That summer we lived out of our sea kayaks, our tent, and our camper, determined to stay in the States through August’s Solar Eclipse. We crisscrossed the country from the Pacific Northwest (where we spent 54 days sea kayaking), back and forth to Baja (to move out of our apartment), over to Alabama/Florida (to visit family) and then flew on to Nicaragua, our new home.
But along the way, we’d detour back through Colorado to see our son in Durango and to visit the barn in Rangely to pick up our paddle boards or drop off a bike or a canoe.
Each time we stopped by the barn we’d winced. What’re we going to do with our beloved Whitewater Wooden Dory? The 100-year-old Grandfather Clock that hung in Grandmother Martha’s one-room school house? Cliff’s school photos? Books we’d always meant to read? And the toilet paper rolls from our last big Sam’s Club shopping spree?
A wave of terror mixed with tears would grip our throats and then we’d thank our lucky stars that today we could close the door and walk away. But it haunted us from afar, the relics of our stories past, calling out our names.
The Hour Glass Runs Out
Flash forward to April 2018.
The bad news: The hour glass holding our two years of bought time with the barn was running out.
When we flew to the States from Nicaragua this winter to begin our Circumnavigational paddle of Florida we knew that afterwards we had to return to the barn in Colorado and deal with all of our stuff.
The good news: By the time our Florida paddle ended, Cliff had graduated, gotten a job and was getting ready to close on the purchase of a house. Thank you Lord!
And yes, he could use our kitchen stuff, the few pieces of furniture we still had in the barn, tools, linens, art.
Cliff’s new house in Durango
It was a townhouse and no, it didn’t come with a barn. But it did have a large storage room off the two-car garage and a Mini Storage with RV Parking right across the street.
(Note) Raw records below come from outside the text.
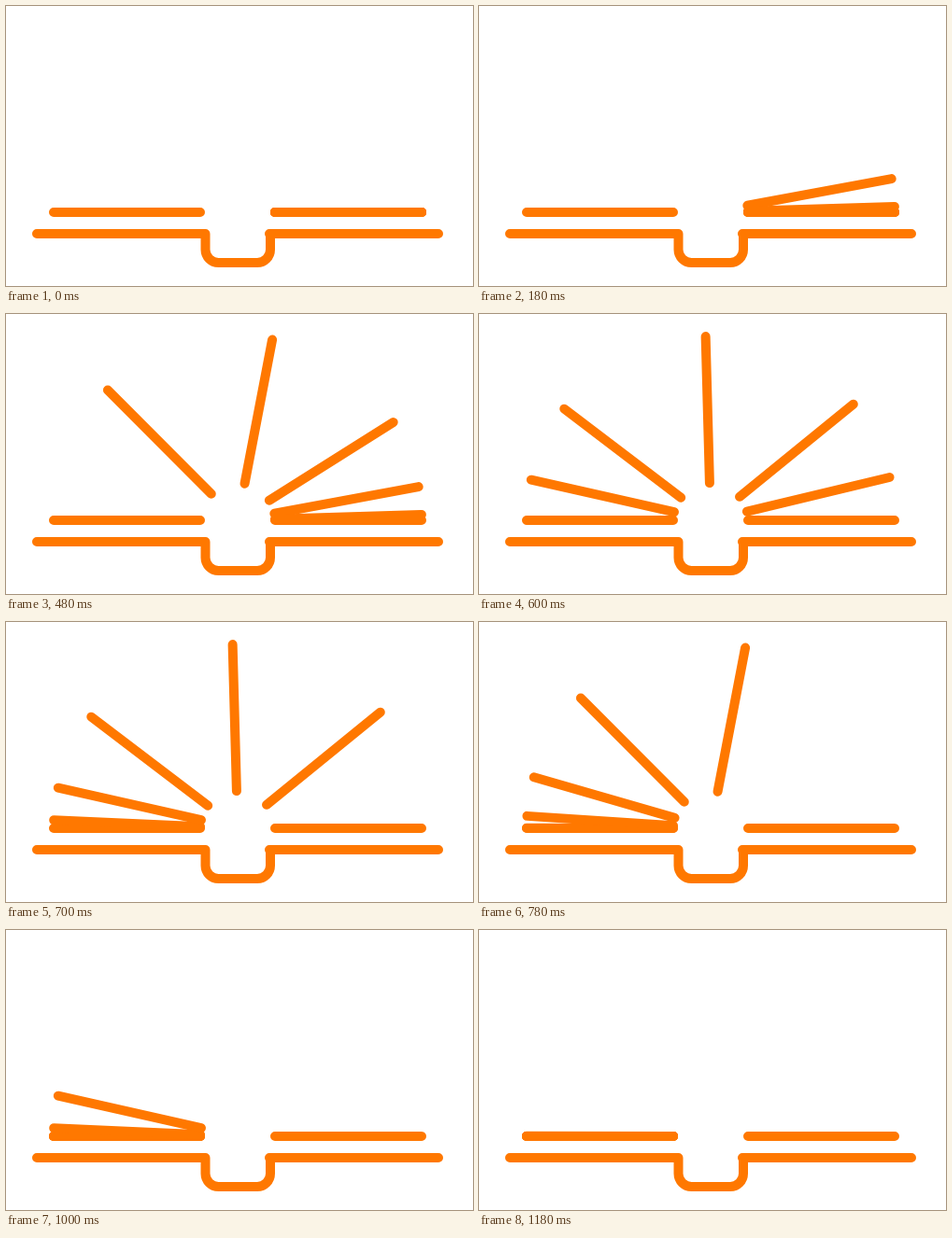
Recreate the animation shown at these times as an HTML page. Size 500x300 px, loop 1.2 s.

```html
<!DOCTYPE html>
<html lang="en">
<head>
<meta charset="utf-8">
<title>Book loader</title>
<style>
  html, body { margin: 0; height: 100%; overflow: hidden; background: #fff; }
  svg { display: block; width: 100vw; height: 100vh; }
</style>
</head>
<body>
<svg viewBox="0 0 500 300" fill="none" stroke="#ff7800" stroke-width="10" stroke-linecap="round" stroke-linejoin="round">
  <path d="M33 244H213.5V261A14 14 0 0 0 227.5 275H269A14 14 0 0 0 283 261V244M282 244H463"/>
  <path d="M51 221H208M288 221H445"/>
  <g id="pages"></g>
</svg>
<script>
const LOOP = 1200, FLIP = 800, STAGGER = 100, PAGES = 5;
const LEAD = 1.5;   // ms
const EASE = 0.64;  // cubic-bezier(EASE, 0, 1 - EASE, 1)

const group = document.getElementById('pages');
const pages = Array.from({ length: PAGES }, () => {
  const page = document.createElementNS('http://www.w3.org/2000/svg', 'path');
  page.setAttribute('d', 'M288 221H445');
  return group.appendChild(page);
});

function ease(x) {
  if (x <= 0) return 0;
  if (x >= 1) return 1;
  let low = 0, high = 1, s;
  for (let i = 0; i < 24; i++) {
    s = (low + high) / 2;
    const r = 1 - s;
    const bx = 3 * EASE * s * r * r + 3 * (1 - EASE) * s * s * r + s ** 3;
    if (bx < x) low = s; else high = s;
  }
  return s * s * (3 - 2 * s);
}

function draw(now) {
  const t = now % LOOP + LEAD;
  pages.forEach((page, i) => {
    const angle = -180 * ease((t - i * STAGGER) / FLIP);
    page.setAttribute('transform', `rotate(${angle} 248 221)`);
  });
  requestAnimationFrame(draw);
}

const start = performance.now();
const tick = () => draw(performance.now() - start);
draw = (paint => () => paint(performance.now() - start))(draw);
tick();
</script>
</body>
</html>
```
We ended our Florida paddle this winter a few weeks early so we could witness Cliff’s Closing at the Title Company in Durango, and when we got word that the date had been moved up we packed up our camp at the Needles Campground in Canyonlands National Park and made a beeline to Durango. Vroom. Vroom.
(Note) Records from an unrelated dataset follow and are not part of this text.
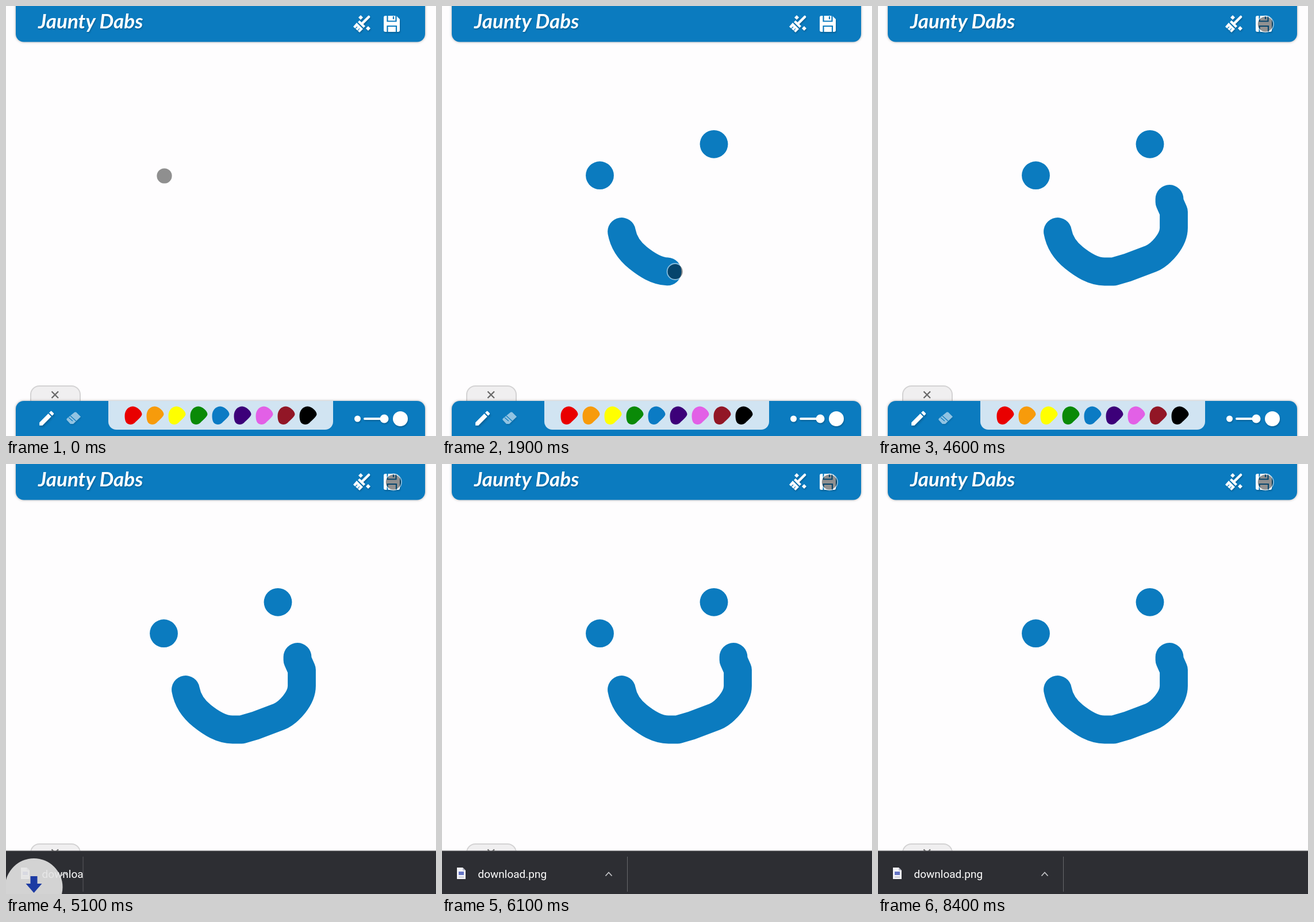
These frames come from a looping animation (748 px wide and 748 px high, 8.7 s). An HTML page:

```html
<!DOCTYPE html>
<html lang="en">
<head>
<meta charset="utf-8">
<title>Jaunty Dabs</title>
<style>
  html, body { margin: 0; width: 100%; height: 100%; overflow: hidden; background: #fefdfe; }
  svg { display: block; width: 100vw; height: 100vh; }
  .bar { fill: #0b7bbf; filter: drop-shadow(0 0 2px #0005); }
  .icon { fill: #fff; filter: drop-shadow(1px 2px 1px #0003); }
  .cut { fill: none; stroke: #0b7bbf; stroke-width: 2.2; }
  .thin { stroke-width: 1.2; }
  .line { fill: none; stroke: #fff; stroke-linecap: round; }
  .brand { font: italic 700 35px Lato, cursive; }
  .file { font: 19px Roboto, sans-serif; fill: #fff; }
</style>
</head>
<body>
<svg viewBox="0 0 748 748">
  <defs>
    <clipPath id="itemClip"><rect id="itemBox" y="673" height="75"/></clipPath>
    <path id="blob" d="M-14.500 1C-14.500-9-8-15.500 0-15.500C7-15.500 15.500-7 15.500-2C15.500 2 7 9 3 13C-1 17-8 16.500-11 13.500C-13.500 11-14.500 6-14.500 1Z"/>
    <path id="spark" d="M0-4L4 0 0 4-4 0Z"/>
  </defs>

  <g fill="#0b7bbf">
    <circle id="leftEye" cx="274.500" cy="294.700" r="24.400"/>
    <circle id="rightEye" cx="473" cy="240.300" r="24.400"/>
  </g>
  <path id="mouth" pathLength="100" fill="none" stroke="#0b7bbf" stroke-width="48.800"
    stroke-linecap="round" stroke-linejoin="round"
    d="M312.500 392.500C316 412 326 426 341 438S374 462 394 462H410L434 455 475 439.500C492 432 514.500 408 514.500 386V358L507 341V335.500"/>

  <!-- header -->
  <path class="bar" d="M17-9H729V48.500a14 14 0 0 1-14 14H31a14 14 0 0 1-14-14Z"/>
  <text class="icon brand" x="56" y="39">Jaunty Dabs</text>
  <g class="icon">
    <path class="line" stroke-width="4.500" d="M631 19L620 30"/>
    <path d="M615 25L625 35 622 38 612 28Z"/>
    <path d="M610 29L621 40 615 46 604 36Z"/>
    <path class="cut thin" d="M611 36L607 40M615 39L611 44"/>
    <use href="#spark" x="617" y="20"/>
    <use href="#spark" x="630" y="39"/>
  </g>
  <g class="icon">
    <path d="M660 17H679L685 23V42a3 3 0 0 1-3 3H660a3 3 0 0 1-3-3V20a3 3 0 0 1 3-3Z"/>
    <path class="cut" d="M663.500 17V26.500H678.500V17M674 18V23M663.500 45V35H679V45"/>
  </g>

  <!-- toolbar -->
  <path d="M43 690V676a15 15 0 0 1 15-15H114a15 15 0 0 1 15 15V690Z" fill="#f0eff0" stroke="#d3d2d3" stroke-width="2"/>
  <path d="M79.500 670.500L91 682M91 670.500L79.500 682" stroke="#686868" stroke-width="2.300"/>
  <path class="bar" d="M17 757V701a14 14 0 0 1 14-14H715a14 14 0 0 1 14 14V757Z"/>
  <path d="M178 687H569V723a14 14 0 0 1-14 14H192a14 14 0 0 1-14-14Z" fill="#d1e4f2"/>
  <g id="palette"></g>
  <path class="icon" transform="translate(54 700.500) scale(1.390)"
    d="M3 17.250V21h3.750L17.810 9.940l-3.750-3.750ZM20.710 7.040a1 1 0 0 0 0-1.410l-2.340-2.340a1 1 0 0 0-1.410 0l-1.830 1.830 3.750 3.750Z"/>
  <g opacity=".55">
    <path class="icon" d="M105.500 718L119.500 706.500 122 706.500 130 714.500 117 727H112L105.500 720Z"/>
    <path class="cut thin" d="M112 713L122 722M109 716L116 722"/>
  </g>
  <g class="icon">
    <circle cx="611.500" cy="718" r="5.500"/>
    <path class="line" stroke-width="4" d="M624 718H652"/>
    <circle cx="658" cy="718" r="7.500"/>
    <circle cx="686" cy="718" r="13"/>
  </g>

  <!-- download shelf -->
  <g id="shelf">
    <path d="M0 673H748V750H0Z" fill="#2d2e33"/>
    <path d="M0 673H748" stroke="#66676a"/>
    <g clip-path="url(#itemClip)">
      <path d="M26 702H36L41 707V722H26Z" fill="#f3f3f8"/>
      <path d="M36 702V707H41Z" fill="#b9bbc8"/>
      <path d="M29 709H38V715H29Z" fill="#6574c4"/>
      <path d="M29 718.500H38" stroke="#a5a6b4"/>
      <text class="file" x="62.500" y="720">download.png</text>
      <g id="itemEnd">
        <path d="M-38.500 716.500L-33 710.500-27.500 716.500" fill="none" stroke="#c4c5c8" stroke-width="1.800"/>
        <path d="M-.5 683V744" stroke="#67686c"/>
      </g>
    </g>
  </g>
  <g id="badge">
    <circle r="50" fill="#e5e5e5"/>
    <path d="M-6-19H6V-6H14L0 10-14-6H-6ZM-16 29H15V33H-16Z" fill="#1c3db0"/>
  </g>

  <g id="cursor">
    <circle r="13.300" fill="#000" fill-opacity=".435"/>
    <circle r="14" fill="none" stroke="#fff" stroke-opacity=".5" stroke-width="1.800"/>
  </g>
</svg>
<script>
  const LOOP = 8700, STEP = 100;
  const $ = id => document.getElementById(id);
  const mouth = $('mouth'), mouthLength = mouth.getTotalLength();
  const clamp = v => Math.min(1, Math.max(0, v));
  const span = (t, from, to) => clamp((t - from) / (to - from));
  const smooth = u => u * u * (3 - 2 * u);
  const easeOut = (u, power) => 1 - (1 - u) ** power;
  const show = (id, on) => $(id).style.display = on ? '' : 'none';
  const move = (id, x, y) => $(id).setAttribute('transform', `translate(${x} ${y})`);

  const paints = ['#e90000', '#f79b0b', '#ffff00', '#0a8a07', '#0b7bc4', '#3c0079', '#e260e6', '#921626', '#000'];
  $('palette').innerHTML = paints.map((paint, i) =>
    `<use href="#blob" x="${221 + 38 * i}" y="712" fill="${paint}"/>`).join('');

  // Pointer legs: start time, end time, start point, end point, easing
  const legs = [
    [100, 700, [275.5, 295.5], [473, 240], smooth],
    [900, 1500, [473, 240], [312, 392], smooth],
    [2700, 3200, [507, 335], [520.5, 311], smooth],
    [3200, 3400, [520.5, 311], [588, 192], u => u],
    [3400, 3900, [588, 192], [674, 31.5], u => easeOut(u, 2)]
  ];

  function pointer(t, drawn) {
    if (t >= 1700 && t < 2700) {
      const p = mouth.getPointAtLength(mouthLength * clamp(drawn + 0.042));
      return [p.x, p.y];
    }
    const [from, to, a, b, ease] = legs.filter(leg => t >= leg[0]).pop() || legs[0];
    const u = ease(span(t, from, to));
    return a.map((v, i) => v + (b[i] - v) * u);
  }

  function draw(t) {
    show('leftEye', t >= 100);
    show('rightEye', t >= 900);

    const drawn = easeOut(span(t, 1700, 2500), 1.5);
    show('mouth', t >= 1700);
    mouth.setAttribute('stroke-dasharray', drawn < 1 ? `${drawn * 100 + 0.01} 200` : 'none');
    move('cursor', ...pointer(t, drawn));

    show('shelf', t >= 5000);
    move('shelf', 0, 75 * (1 - span(t, 4900, 5100)));
    const itemWidth = 323 * easeOut(span(t, 5000, 5700), 3.5);
    $('itemBox').setAttribute('width', itemWidth);
    move('itemEnd', itemWidth, 0);

    const flight = span(t, 4900, 5400);
    show('badge', flight > 0 && flight < 1);
    move('badge', 48.5, 790 - 135 * flight);
    $('badge').setAttribute('opacity', clamp(0.94 - 4 * (flight - 0.5) ** 2));
  }

  const start = performance.now();
  function tick() {
    const t = (performance.now() - start) % LOOP;
    draw(Math.floor(t / STEP) * STEP);
    requestAnimationFrame(tick);
  }
  tick();
</script>
</body>
</html>
```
The time had come. Our son was now THE home owner (in the States anyway). Our baby boy was all grown up!
He’d done his part. Now it was time to do ours.
It was time. To face. The barn. And the past lives we had left partially buried inside.
To be continued in Part 2…
Cliff, the new homeowner!
We are alive.
We are healthy.
We are adventurers.